→ **YOUR GOAL**:
Could you print all of the data below again, exactly?

#### DATA PROVIDED

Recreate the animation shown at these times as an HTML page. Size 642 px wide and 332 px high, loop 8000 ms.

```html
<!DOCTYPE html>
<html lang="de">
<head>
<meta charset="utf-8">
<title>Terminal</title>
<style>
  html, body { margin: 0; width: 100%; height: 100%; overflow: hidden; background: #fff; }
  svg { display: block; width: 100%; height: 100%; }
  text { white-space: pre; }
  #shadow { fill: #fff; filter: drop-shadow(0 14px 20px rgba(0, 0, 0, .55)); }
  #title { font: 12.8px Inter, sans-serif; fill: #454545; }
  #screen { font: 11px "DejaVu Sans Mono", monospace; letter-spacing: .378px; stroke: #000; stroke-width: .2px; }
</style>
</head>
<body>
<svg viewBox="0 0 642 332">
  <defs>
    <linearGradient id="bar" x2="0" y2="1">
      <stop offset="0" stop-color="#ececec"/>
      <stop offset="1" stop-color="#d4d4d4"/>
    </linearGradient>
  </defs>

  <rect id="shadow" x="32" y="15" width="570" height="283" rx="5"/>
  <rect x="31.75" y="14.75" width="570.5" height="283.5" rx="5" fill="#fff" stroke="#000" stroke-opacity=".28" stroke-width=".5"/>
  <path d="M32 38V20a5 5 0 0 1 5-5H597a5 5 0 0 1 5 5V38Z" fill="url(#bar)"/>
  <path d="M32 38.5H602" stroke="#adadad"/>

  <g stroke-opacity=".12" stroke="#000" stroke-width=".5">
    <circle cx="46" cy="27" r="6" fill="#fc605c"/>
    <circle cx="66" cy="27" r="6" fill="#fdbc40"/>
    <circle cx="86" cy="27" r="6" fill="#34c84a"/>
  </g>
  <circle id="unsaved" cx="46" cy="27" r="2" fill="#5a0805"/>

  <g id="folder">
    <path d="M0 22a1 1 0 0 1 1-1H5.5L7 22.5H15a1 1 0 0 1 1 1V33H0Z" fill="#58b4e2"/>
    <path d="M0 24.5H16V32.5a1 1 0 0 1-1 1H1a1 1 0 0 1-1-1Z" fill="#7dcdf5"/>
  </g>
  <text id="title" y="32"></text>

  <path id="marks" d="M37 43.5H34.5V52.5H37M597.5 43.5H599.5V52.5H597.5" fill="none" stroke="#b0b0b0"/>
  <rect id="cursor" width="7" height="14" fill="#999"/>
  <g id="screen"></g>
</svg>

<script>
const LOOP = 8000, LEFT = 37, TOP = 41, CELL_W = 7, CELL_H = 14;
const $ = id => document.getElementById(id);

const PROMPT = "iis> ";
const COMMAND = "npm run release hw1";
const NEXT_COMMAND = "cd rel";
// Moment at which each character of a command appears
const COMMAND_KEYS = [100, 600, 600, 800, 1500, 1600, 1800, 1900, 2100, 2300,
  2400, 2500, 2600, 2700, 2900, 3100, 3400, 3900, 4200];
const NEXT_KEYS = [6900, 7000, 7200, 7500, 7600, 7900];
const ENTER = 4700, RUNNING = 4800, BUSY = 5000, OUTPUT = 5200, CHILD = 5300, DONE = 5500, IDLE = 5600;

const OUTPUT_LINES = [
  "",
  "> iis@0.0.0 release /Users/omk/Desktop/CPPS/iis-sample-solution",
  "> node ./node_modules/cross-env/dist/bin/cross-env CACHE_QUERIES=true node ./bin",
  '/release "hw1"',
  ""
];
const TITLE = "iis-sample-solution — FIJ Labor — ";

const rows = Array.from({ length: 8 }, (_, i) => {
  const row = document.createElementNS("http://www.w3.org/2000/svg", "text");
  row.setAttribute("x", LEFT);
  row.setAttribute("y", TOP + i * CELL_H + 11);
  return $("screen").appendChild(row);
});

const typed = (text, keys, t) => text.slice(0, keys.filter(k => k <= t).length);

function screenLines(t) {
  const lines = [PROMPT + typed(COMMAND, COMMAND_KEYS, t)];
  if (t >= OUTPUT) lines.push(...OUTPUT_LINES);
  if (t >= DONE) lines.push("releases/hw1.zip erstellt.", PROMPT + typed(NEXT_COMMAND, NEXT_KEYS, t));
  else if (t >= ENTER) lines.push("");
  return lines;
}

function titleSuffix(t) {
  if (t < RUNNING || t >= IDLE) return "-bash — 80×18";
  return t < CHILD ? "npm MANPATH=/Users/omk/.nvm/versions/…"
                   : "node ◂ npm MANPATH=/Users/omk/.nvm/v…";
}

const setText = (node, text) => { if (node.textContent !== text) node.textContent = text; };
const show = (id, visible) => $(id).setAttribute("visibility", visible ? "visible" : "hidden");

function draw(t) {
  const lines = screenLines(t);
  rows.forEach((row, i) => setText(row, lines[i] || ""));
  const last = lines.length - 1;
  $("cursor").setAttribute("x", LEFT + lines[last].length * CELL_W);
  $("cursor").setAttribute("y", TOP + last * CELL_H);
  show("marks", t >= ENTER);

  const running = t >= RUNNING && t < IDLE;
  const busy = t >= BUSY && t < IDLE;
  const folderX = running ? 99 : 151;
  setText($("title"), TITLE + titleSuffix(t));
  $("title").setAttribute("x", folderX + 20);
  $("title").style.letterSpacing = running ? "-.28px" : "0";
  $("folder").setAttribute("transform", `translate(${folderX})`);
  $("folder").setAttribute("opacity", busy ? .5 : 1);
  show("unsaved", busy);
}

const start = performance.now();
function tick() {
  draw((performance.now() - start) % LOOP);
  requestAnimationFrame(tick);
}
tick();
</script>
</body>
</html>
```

########

→ **SOLUTION TO THIS EXERCISE**:
Recreate the animation shown at these times as an HTML page. Size 642 px wide and 332 px high, loop 8000 ms.

```html
<!DOCTYPE html>
<html lang="de">
<head>
<meta charset="utf-8">
<title>Terminal</title>
<style>
  html, body { margin: 0; width: 100%; height: 100%; overflow: hidden; background: #fff; }
  svg { display: block; width: 100%; height: 100%; }
  text { white-space: pre; }
  #shadow { fill: #fff; filter: drop-shadow(0 14px 20px rgba(0, 0, 0, .55)); }
  #title { font: 12.8px Inter, sans-serif; fill: #454545; }
  #screen { font: 11px "DejaVu Sans Mono", monospace; letter-spacing: .378px; stroke: #000; stroke-width: .2px; }
</style>
</head>
<body>
<svg viewBox="0 0 642 332">
  <defs>
    <linearGradient id="bar" x2="0" y2="1">
      <stop offset="0" stop-color="#ececec"/>
      <stop offset="1" stop-color="#d4d4d4"/>
    </linearGradient>
  </defs>

  <rect id="shadow" x="32" y="15" width="570" height="283" rx="5"/>
  <rect x="31.75" y="14.75" width="570.5" height="283.5" rx="5" fill="#fff" stroke="#000" stroke-opacity=".28" stroke-width=".5"/>
  <path d="M32 38V20a5 5 0 0 1 5-5H597a5 5 0 0 1 5 5V38Z" fill="url(#bar)"/>
  <path d="M32 38.5H602" stroke="#adadad"/>

  <g stroke-opacity=".12" stroke="#000" stroke-width=".5">
    <circle cx="46" cy="27" r="6" fill="#fc605c"/>
    <circle cx="66" cy="27" r="6" fill="#fdbc40"/>
    <circle cx="86" cy="27" r="6" fill="#34c84a"/>
  </g>
  <circle id="unsaved" cx="46" cy="27" r="2" fill="#5a0805"/>

  <g id="folder">
    <path d="M0 22a1 1 0 0 1 1-1H5.5L7 22.5H15a1 1 0 0 1 1 1V33H0Z" fill="#58b4e2"/>
    <path d="M0 24.5H16V32.5a1 1 0 0 1-1 1H1a1 1 0 0 1-1-1Z" fill="#7dcdf5"/>
  </g>
  <text id="title" y="32"></text>

  <path id="marks" d="M37 43.5H34.5V52.5H37M597.5 43.5H599.5V52.5H597.5" fill="none" stroke="#b0b0b0"/>
  <rect id="cursor" width="7" height="14" fill="#999"/>
  <g id="screen"></g>
</svg>

<script>
const LOOP = 8000, LEFT = 37, TOP = 41, CELL_W = 7, CELL_H = 14;
const $ = id => document.getElementById(id);

const PROMPT = "iis> ";
const COMMAND = "npm run release hw1";
const NEXT_COMMAND = "cd rel";
// Moment at which each character of a command appears
const COMMAND_KEYS = [100, 600, 600, 800, 1500, 1600, 1800, 1900, 2100, 2300,
  2400, 2500, 2600, 2700, 2900, 3100, 3400, 3900, 4200];
const NEXT_KEYS = [6900, 7000, 7200, 7500, 7600, 7900];
const ENTER = 4700, RUNNING = 4800, BUSY = 5000, OUTPUT = 5200, CHILD = 5300, DONE = 5500, IDLE = 5600;

const OUTPUT_LINES = [
  "",
  "> iis@0.0.0 release /Users/omk/Desktop/CPPS/iis-sample-solution",
  "> node ./node_modules/cross-env/dist/bin/cross-env CACHE_QUERIES=true node ./bin",
  '/release "hw1"',
  ""
];
const TITLE = "iis-sample-solution — FIJ Labor — ";

const rows = Array.from({ length: 8 }, (_, i) => {
  const row = document.createElementNS("http://www.w3.org/2000/svg", "text");
  row.setAttribute("x", LEFT);
  row.setAttribute("y", TOP + i * CELL_H + 11);
  return $("screen").appendChild(row);
});

const typed = (text, keys, t) => text.slice(0, keys.filter(k => k <= t).length);

function screenLines(t) {
  const lines = [PROMPT + typed(COMMAND, COMMAND_KEYS, t)];
  if (t >= OUTPUT) lines.push(...OUTPUT_LINES);
  if (t >= DONE) lines.push("releases/hw1.zip erstellt.", PROMPT + typed(NEXT_COMMAND, NEXT_KEYS, t));
  else if (t >= ENTER) lines.push("");
  return lines;
}

function titleSuffix(t) {
  if (t < RUNNING || t >= IDLE) return "-bash — 80×18";
  return t < CHILD ? "npm MANPATH=/Users/omk/.nvm/versions/…"
                   : "node ◂ npm MANPATH=/Users/omk/.nvm/v…";
}

const setText = (node, text) => { if (node.textContent !== text) node.textContent = text; };
const show = (id, visible) => $(id).setAttribute("visibility", visible ? "visible" : "hidden");

function draw(t) {
  const lines = screenLines(t);
  rows.forEach((row, i) => setText(row, lines[i] || ""));
  const last = lines.length - 1;
  $("cursor").setAttribute("x", LEFT + lines[last].length * CELL_W);
  $("cursor").setAttribute("y", TOP + last * CELL_H);
  show("marks", t >= ENTER);

  const running = t >= RUNNING && t < IDLE;
  const busy = t >= BUSY && t < IDLE;
  const folderX = running ? 99 : 151;
  setText($("title"), TITLE + titleSuffix(t));
  $("title").setAttribute("x", folderX + 20);
  $("title").style.letterSpacing = running ? "-.28px" : "0";
  $("folder").setAttribute("transform", `translate(${folderX})`);
  $("folder").setAttribute("opacity", busy ? .5 : 1);
  show("unsaved", busy);
}

const start = performance.now();
function tick() {
  draw((performance.now() - start) % LOOP);
  requestAnimationFrame(tick);
}
tick();
</script>
</body>
</html>
```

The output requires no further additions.